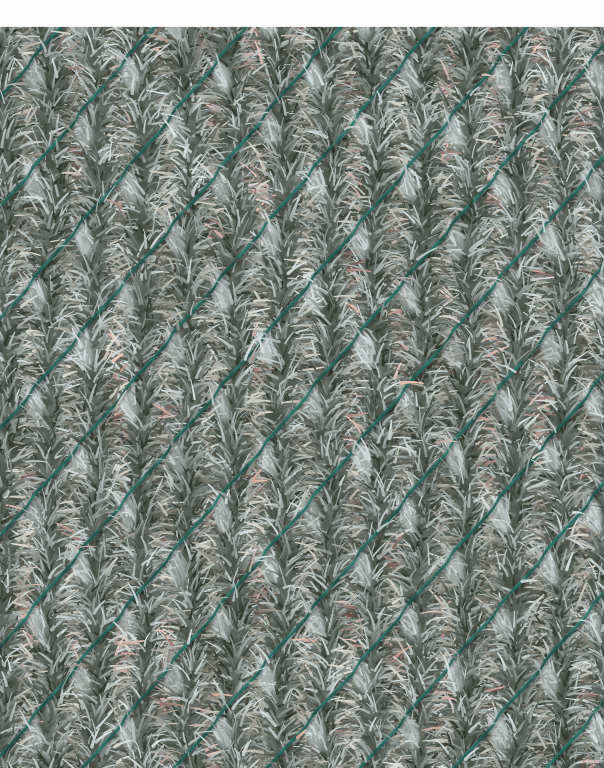
Give the GLSL for this texture, as a WebGL 2 fragment shader.

```glsl
#version 300 es
precision highp float;
uniform vec2 u_resolution;
out vec4 outColor;

#define COLUMN 0.0607     // column pitch, in canvas heights
#define ROW 2.35          // tuft pitch down a column, in columns
#define TUFT_START vec2(0.75, 0.75)
#define SPINE_SHIFT 0.3   // spine offset from the tufts
#define CELL 0.25         // fibre grid, in columns
#define LAYERS 6
#define FIBRE_WIDTH 0.027
#define THREAD_WIDTH 0.036
#define TOP_MARGIN 0.035

const vec3 DARK = vec3(0.20, 0.23, 0.19);
const vec3 LIGHT = vec3(0.79, 0.83, 0.83);
const vec3 TAN = vec3(0.64, 0.59, 0.52);
const vec3 PINK = vec3(0.78, 0.54, 0.50);
const vec3 THREAD = vec3(0.14, 0.38, 0.34);
const vec3 MARGIN = vec3(0.995);

vec4 hash4(vec2 p) {
    vec4 q = fract(p.xyxy * vec4(0.1031, 0.1030, 0.0973, 0.1099));
    q += dot(q, q.wzxy + 33.33);
    return fract((q.xxyz + q.yzzw) * q.zywx);
}

float noise(vec2 p) {
    vec2 i = floor(p), f = fract(p);
    f = f * f * (3.0 - 2.0 * f);
    vec2 e = vec2(0, 1);
    return mix(mix(hash4(i).x, hash4(i + e.yx).x, f.x),
               mix(hash4(i + e).x, hash4(i + e.yy).x, f.x), f.y);
}

// Signed offset from the nearest spine, -0.5 to 0.5
float spineOffset(vec2 p) {
    float sway = 0.26 * (noise(p * vec2(0.6, 1.1)) - 0.5);
    return fract(p.x + sway - TUFT_START.x - SPINE_SHIFT + 0.5) - 0.5;
}

// Pale leaning tufts, staggered by half a row in alternate columns
float tuft(vec2 p) {
    vec2 q = p - TUFT_START;
    float column = floor(q.x + 0.5);
    q.x -= column;
    q.y -= mod(column, 2.0) * 0.5 * ROW;
    float row = floor(q.y / ROW + 0.5);
    q.y -= row * ROW;
    vec4 h = hash4(vec2(column, row) + 71.0);
    q += 0.12 * (h.xy - 0.5);
    q.x += 0.2 * q.y;
    float d = length(q / vec2(0.22, 0.40));
    return (1.0 - smoothstep(0.6, 1.15, d)) * mix(0.7, 1.0, h.z);
}

// Signed distance from the nearest stitched thread, stepping at each column
float threadOffset(vec2 p) {
    float s = p.x - TUFT_START.x;
    float c = floor(s), f = s - c;
    float y = 0.5 * ROW * c + 1.07 * f + 0.105 * smoothstep(0.8, 1.0, f);
    y += TUFT_START.y + 0.43 + 0.08 * (noise(p * 0.4 + 40.0) - 0.5);
    return (mod(p.y - y + 0.5 * ROW, ROW) - 0.5 * ROW) * 0.68;
}

vec3 fibreColor(vec2 base, vec2 p, vec4 h, float along, float lift) {
    float away = abs(spineOffset(base)) * 2.0;
    float tuftness = max(tuft(base), 0.75 * tuft(p));
    float tone = 0.53 + lift + 0.92 * (h.x - 0.5) + 0.16 * (away - 0.5);
    tone += 0.3 * (noise(base * 1.9) - 0.5) + 0.24 * (along - 0.5);
    tone = mix(tone, 0.95 + 0.3 * (h.x - 0.5), 0.88 * tuftness);
    vec3 color = mix(DARK, LIGHT, clamp(tone, 0.0, 1.1));
    float warm = smoothstep(0.3, 0.9, away) * (1.0 - tuftness);
    color = mix(color, TAN * (0.5 + 0.75 * tone), 0.5 * warm * step(0.5, h.y));
    float blush = smoothstep(0.5, 0.75, noise(base * 1.3 + 19.0));
    return mix(color, PINK * (0.6 + 0.6 * tone), 0.55 * warm * blush * step(0.72, h.z));
}

// One layer of curved, tapering fibres fanning up and out from the spines
vec3 addFibres(vec3 color, vec2 p, float layer, float density, float pixel) {
    vec2 shift = hash4(vec2(layer, 5.0)).xy * CELL;
    vec2 home = floor((p + shift) / CELL);
    float lift = 0.045 * (layer - 3.0);
    for (int j = 1; j >= -2; j--) for (int i = -2; i <= 2; i++) {
        vec2 id = home + vec2(i, j);
        vec4 h = hash4(id + 137.0 * layer + 11.0);
        vec4 g = hash4(id + 59.0 * layer + 307.0);
        if (g.w > density) continue;
        vec2 base = (id + h.zw) * CELL - shift;
        float side = spineOffset(base);
        float angle = sign(side) * mix(0.35, 1.2, abs(side) * 2.0) + (g.x - 0.5) * 1.5;
        angle = clamp(mix(angle, -0.25 + 0.5 * (g.x - 0.5), tuft(base)), -1.4, 1.4);
        vec2 dir = vec2(sin(angle), cos(angle));
        float reach = mix(0.22, 0.48, g.y);
        float t = clamp(dot(p - base, dir) / reach, 0.0, 1.0);
        vec2 bend = vec2(dir.y, -dir.x) * sign(angle) * 0.12 * g.z * t * t;
        float d = length(p - base - dir * reach * t - bend);
        float w = FIBRE_WIDTH * mix(0.6, 1.4, h.y) * (1.0 - 0.6 * t);
        float cover = 1.0 - smoothstep(w - 0.7 * pixel, w + 0.7 * pixel, d);
        if (cover > 0.002) color = mix(color, fibreColor(base, p, h, t, lift), cover);
    }
    return color;
}

void main() {
    vec2 canvas = gl_FragCoord.xy / u_resolution.y;
    vec2 p = canvas / COLUMN;
    float pixel = 1.0 / (u_resolution.y * COLUMN);

    // Dark pile ground and the dense fibres
    vec3 color = mix(DARK, LIGHT, 0.1 + 0.25 * noise(p * 6.0) + 0.5 * tuft(p));
    for (int k = 0; k < LAYERS; k++) color = addFibres(color, p, float(k), 1.0, pixel);

    // Thread with a soft shadow and a lighter upper side
    float d = threadOffset(p);
    color *= 1.0 - 0.2 * (1.0 - smoothstep(0.03, 0.12, abs(d + 0.03)));
    float line = 1.0 - smoothstep(THREAD_WIDTH - pixel, THREAD_WIDTH + pixel, abs(d));
    vec3 strand = THREAD * (0.75 + 0.5 * noise(p * 5.0)) + 0.1 * smoothstep(0.0, THREAD_WIDTH, d);
    color = mix(color, strand, 0.92 * line);

    // Stray hairs over the thread, then the blank strip
    color = addFibres(color, p, float(LAYERS), 0.28, pixel);
    float edge = 0.7 / u_resolution.y;
    color = mix(color, MARGIN, smoothstep(-edge, edge, canvas.y - 1.0 + TOP_MARGIN));
    outColor = vec4(color, 1.0);
}
```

========================

Exercise requirements
Wherever the word "smoothstep" occurs in the data, copy that whole line.

Output below
    return (1.0 - smoothstep(0.6, 1.15, d)) * mix(0.7, 1.0, h.z);
    float y = 0.5 * ROW * c + 1.07 * f + 0.105 * smoothstep(0.8, 1.0, f);
    float warm = smoothstep(0.3, 0.9, away) * (1.0 - tuftness);
    float blush = smoothstep(0.5, 0.75, noise(base * 1.3 + 19.0));
        float cover = 1.0 - smoothstep(w - 0.7 * pixel, w + 0.7 * pixel, d);
    color *= 1.0 - 0.2 * (1.0 - smoothstep(0.03, 0.12, abs(d + 0.03)));
    float line = 1.0 - smoothstep(THREAD_WIDTH - pixel, THREAD_WIDTH + pixel, abs(d));
    vec3 strand = THREAD * (0.75 + 0.5 * noise(p * 5.0)) + 0.1 * smoothstep(0.0, THREAD_WIDTH, d);
    color = mix(color, MARGIN, smoothstep(-edge, edge, canvas.y - 1.0 + TOP_MARGIN));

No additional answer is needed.